> [The task] Report every line of the records below that contains the word "many".

> [Data supplied]
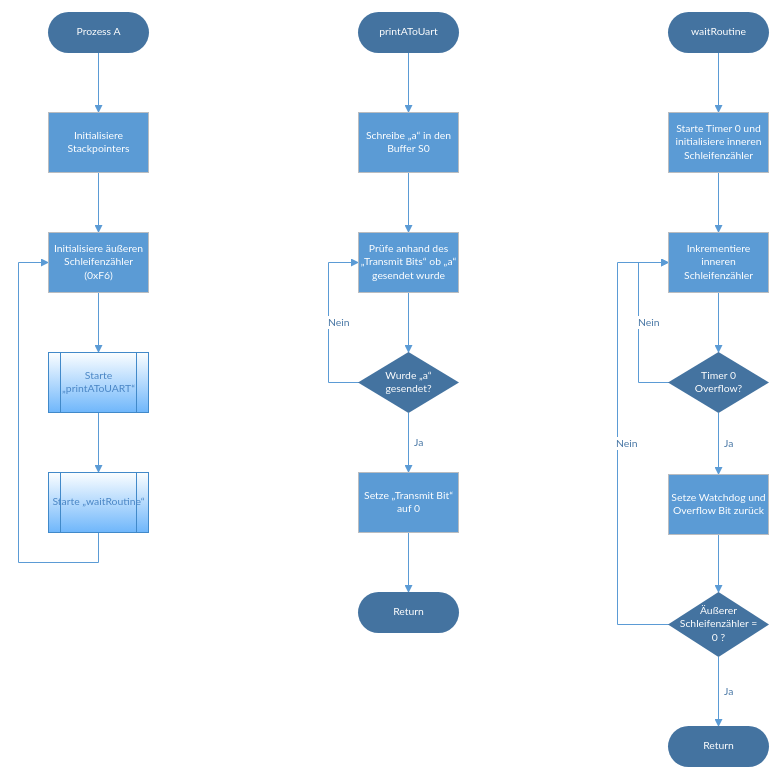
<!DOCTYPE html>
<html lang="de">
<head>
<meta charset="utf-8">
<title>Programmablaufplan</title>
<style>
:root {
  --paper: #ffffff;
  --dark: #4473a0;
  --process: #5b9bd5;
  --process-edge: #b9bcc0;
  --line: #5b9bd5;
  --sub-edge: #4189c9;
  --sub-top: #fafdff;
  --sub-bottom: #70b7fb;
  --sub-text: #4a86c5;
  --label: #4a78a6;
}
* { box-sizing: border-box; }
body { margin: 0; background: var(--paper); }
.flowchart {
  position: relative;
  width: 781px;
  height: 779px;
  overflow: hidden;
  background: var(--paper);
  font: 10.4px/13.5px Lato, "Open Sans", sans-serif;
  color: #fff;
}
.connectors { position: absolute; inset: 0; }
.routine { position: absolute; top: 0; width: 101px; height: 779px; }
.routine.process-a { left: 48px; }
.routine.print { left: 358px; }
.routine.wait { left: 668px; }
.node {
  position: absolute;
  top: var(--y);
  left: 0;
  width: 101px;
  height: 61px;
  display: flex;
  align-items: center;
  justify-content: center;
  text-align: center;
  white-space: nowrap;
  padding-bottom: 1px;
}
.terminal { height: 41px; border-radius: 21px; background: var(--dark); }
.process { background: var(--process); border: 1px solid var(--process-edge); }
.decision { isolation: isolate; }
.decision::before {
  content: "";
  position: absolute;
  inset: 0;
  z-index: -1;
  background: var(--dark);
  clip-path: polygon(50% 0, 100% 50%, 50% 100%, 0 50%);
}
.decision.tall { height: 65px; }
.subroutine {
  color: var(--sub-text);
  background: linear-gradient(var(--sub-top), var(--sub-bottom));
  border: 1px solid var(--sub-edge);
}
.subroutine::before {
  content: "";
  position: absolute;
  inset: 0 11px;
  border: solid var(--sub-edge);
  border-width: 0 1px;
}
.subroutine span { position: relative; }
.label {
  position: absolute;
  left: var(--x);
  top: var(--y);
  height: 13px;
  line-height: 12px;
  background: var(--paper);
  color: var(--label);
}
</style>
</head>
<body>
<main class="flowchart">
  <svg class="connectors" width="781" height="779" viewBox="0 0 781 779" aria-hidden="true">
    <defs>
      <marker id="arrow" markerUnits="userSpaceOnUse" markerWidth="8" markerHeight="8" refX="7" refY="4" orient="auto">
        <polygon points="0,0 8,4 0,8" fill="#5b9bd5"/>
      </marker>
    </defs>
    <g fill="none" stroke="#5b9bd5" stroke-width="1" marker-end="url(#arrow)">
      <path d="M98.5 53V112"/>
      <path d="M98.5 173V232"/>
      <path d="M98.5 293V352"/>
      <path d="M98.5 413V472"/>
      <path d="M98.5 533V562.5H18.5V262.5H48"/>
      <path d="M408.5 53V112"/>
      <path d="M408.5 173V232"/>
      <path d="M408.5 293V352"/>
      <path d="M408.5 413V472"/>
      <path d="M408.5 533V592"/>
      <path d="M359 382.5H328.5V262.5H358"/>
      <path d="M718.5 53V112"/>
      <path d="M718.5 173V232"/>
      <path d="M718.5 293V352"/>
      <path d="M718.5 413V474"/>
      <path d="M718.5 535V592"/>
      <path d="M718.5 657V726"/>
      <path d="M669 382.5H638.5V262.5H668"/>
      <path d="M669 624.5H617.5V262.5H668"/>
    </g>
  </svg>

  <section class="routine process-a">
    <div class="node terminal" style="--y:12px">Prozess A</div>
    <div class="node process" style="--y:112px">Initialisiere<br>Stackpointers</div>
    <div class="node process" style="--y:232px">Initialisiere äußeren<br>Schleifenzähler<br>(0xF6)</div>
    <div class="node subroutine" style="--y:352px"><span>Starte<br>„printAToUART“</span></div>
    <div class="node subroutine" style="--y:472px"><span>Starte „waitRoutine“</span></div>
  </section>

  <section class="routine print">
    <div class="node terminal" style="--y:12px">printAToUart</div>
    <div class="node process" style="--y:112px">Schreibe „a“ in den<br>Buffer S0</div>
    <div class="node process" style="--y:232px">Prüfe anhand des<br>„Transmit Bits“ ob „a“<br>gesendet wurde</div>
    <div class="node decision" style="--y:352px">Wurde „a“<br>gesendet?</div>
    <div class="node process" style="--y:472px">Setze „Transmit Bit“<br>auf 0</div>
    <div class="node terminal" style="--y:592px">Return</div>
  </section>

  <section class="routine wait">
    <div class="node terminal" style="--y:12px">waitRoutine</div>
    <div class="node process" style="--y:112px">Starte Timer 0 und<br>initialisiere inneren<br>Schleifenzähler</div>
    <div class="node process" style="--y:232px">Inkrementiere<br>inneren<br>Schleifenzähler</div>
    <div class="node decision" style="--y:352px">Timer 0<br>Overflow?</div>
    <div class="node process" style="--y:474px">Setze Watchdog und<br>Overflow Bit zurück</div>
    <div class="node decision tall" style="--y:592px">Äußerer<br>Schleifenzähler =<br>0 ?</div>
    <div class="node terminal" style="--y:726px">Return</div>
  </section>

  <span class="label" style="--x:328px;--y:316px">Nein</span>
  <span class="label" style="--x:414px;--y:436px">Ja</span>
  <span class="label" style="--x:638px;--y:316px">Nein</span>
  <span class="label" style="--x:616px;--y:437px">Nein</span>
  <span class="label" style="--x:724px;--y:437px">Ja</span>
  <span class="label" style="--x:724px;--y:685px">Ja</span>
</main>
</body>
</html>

--

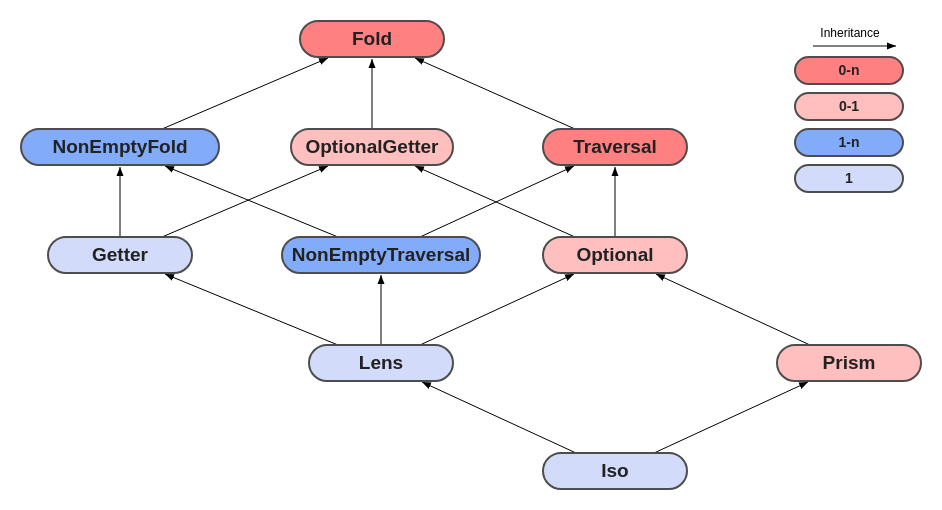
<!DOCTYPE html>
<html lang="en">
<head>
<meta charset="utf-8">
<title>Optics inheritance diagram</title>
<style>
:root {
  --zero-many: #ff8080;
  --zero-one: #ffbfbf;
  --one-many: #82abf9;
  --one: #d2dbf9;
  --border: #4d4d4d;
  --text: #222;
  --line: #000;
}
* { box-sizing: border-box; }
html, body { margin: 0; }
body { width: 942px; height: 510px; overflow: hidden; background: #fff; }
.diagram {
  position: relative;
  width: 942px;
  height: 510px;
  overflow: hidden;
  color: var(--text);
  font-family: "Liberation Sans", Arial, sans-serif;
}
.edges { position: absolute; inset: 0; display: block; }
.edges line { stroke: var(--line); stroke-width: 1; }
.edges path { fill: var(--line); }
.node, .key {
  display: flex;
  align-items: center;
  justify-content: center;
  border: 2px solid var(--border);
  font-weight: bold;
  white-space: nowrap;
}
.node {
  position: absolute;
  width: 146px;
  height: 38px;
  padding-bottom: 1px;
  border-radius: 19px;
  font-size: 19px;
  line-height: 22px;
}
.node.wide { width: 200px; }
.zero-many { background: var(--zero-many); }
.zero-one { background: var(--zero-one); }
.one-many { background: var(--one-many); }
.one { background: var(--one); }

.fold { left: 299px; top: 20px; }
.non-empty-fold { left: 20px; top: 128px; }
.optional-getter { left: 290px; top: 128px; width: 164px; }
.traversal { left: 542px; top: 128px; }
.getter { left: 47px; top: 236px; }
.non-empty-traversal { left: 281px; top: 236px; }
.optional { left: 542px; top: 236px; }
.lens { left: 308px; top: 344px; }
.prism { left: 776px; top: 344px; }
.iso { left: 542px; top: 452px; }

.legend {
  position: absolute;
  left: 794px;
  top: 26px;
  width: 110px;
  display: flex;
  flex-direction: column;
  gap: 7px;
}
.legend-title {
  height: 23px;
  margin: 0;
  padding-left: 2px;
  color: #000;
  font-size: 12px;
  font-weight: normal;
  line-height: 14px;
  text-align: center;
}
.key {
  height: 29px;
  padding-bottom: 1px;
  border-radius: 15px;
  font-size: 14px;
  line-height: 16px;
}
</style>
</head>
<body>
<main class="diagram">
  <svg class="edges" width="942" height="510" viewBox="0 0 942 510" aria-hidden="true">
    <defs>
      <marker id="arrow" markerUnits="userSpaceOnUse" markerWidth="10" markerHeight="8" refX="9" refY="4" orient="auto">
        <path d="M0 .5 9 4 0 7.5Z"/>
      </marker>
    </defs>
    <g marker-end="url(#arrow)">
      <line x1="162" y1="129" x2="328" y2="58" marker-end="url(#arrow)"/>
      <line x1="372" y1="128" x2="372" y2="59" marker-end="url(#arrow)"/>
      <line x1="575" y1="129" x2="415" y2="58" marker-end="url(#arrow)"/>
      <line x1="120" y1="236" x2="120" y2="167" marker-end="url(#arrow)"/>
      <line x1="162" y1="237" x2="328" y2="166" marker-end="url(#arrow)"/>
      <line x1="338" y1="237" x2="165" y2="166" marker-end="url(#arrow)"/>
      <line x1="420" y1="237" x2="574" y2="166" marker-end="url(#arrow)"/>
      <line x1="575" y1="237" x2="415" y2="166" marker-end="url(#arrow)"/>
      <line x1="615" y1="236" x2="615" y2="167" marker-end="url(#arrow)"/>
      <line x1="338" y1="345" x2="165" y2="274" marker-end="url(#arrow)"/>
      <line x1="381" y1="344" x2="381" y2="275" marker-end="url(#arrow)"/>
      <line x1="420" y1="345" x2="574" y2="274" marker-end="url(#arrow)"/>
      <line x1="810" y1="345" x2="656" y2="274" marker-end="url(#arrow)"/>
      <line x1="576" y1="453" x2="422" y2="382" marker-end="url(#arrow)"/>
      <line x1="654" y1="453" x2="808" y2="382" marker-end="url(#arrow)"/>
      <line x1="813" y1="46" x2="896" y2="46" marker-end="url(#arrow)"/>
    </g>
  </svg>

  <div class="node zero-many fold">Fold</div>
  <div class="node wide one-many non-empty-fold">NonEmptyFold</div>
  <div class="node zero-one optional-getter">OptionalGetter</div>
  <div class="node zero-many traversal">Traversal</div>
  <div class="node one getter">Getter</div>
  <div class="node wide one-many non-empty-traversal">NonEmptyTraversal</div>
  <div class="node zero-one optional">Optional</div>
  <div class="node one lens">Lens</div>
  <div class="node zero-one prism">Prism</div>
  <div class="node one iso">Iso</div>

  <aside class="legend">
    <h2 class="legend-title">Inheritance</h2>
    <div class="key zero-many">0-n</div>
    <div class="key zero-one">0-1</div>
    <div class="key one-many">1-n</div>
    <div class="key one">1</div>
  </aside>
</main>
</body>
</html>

> [Response to the task]
  --zero-many: #ff8080;
  --one-many: #82abf9;
.zero-many { background: var(--zero-many); }
.one-many { background: var(--one-many); }
  <div class="node zero-many fold">Fold</div>
  <div class="node wide one-many non-empty-fold">NonEmptyFold</div>
  <div class="node zero-many traversal">Traversal</div>
  <div class="node wide one-many non-empty-traversal">NonEmptyTraversal</div>
    <div class="key zero-many">0-n</div>
    <div class="key one-many">1-n</div>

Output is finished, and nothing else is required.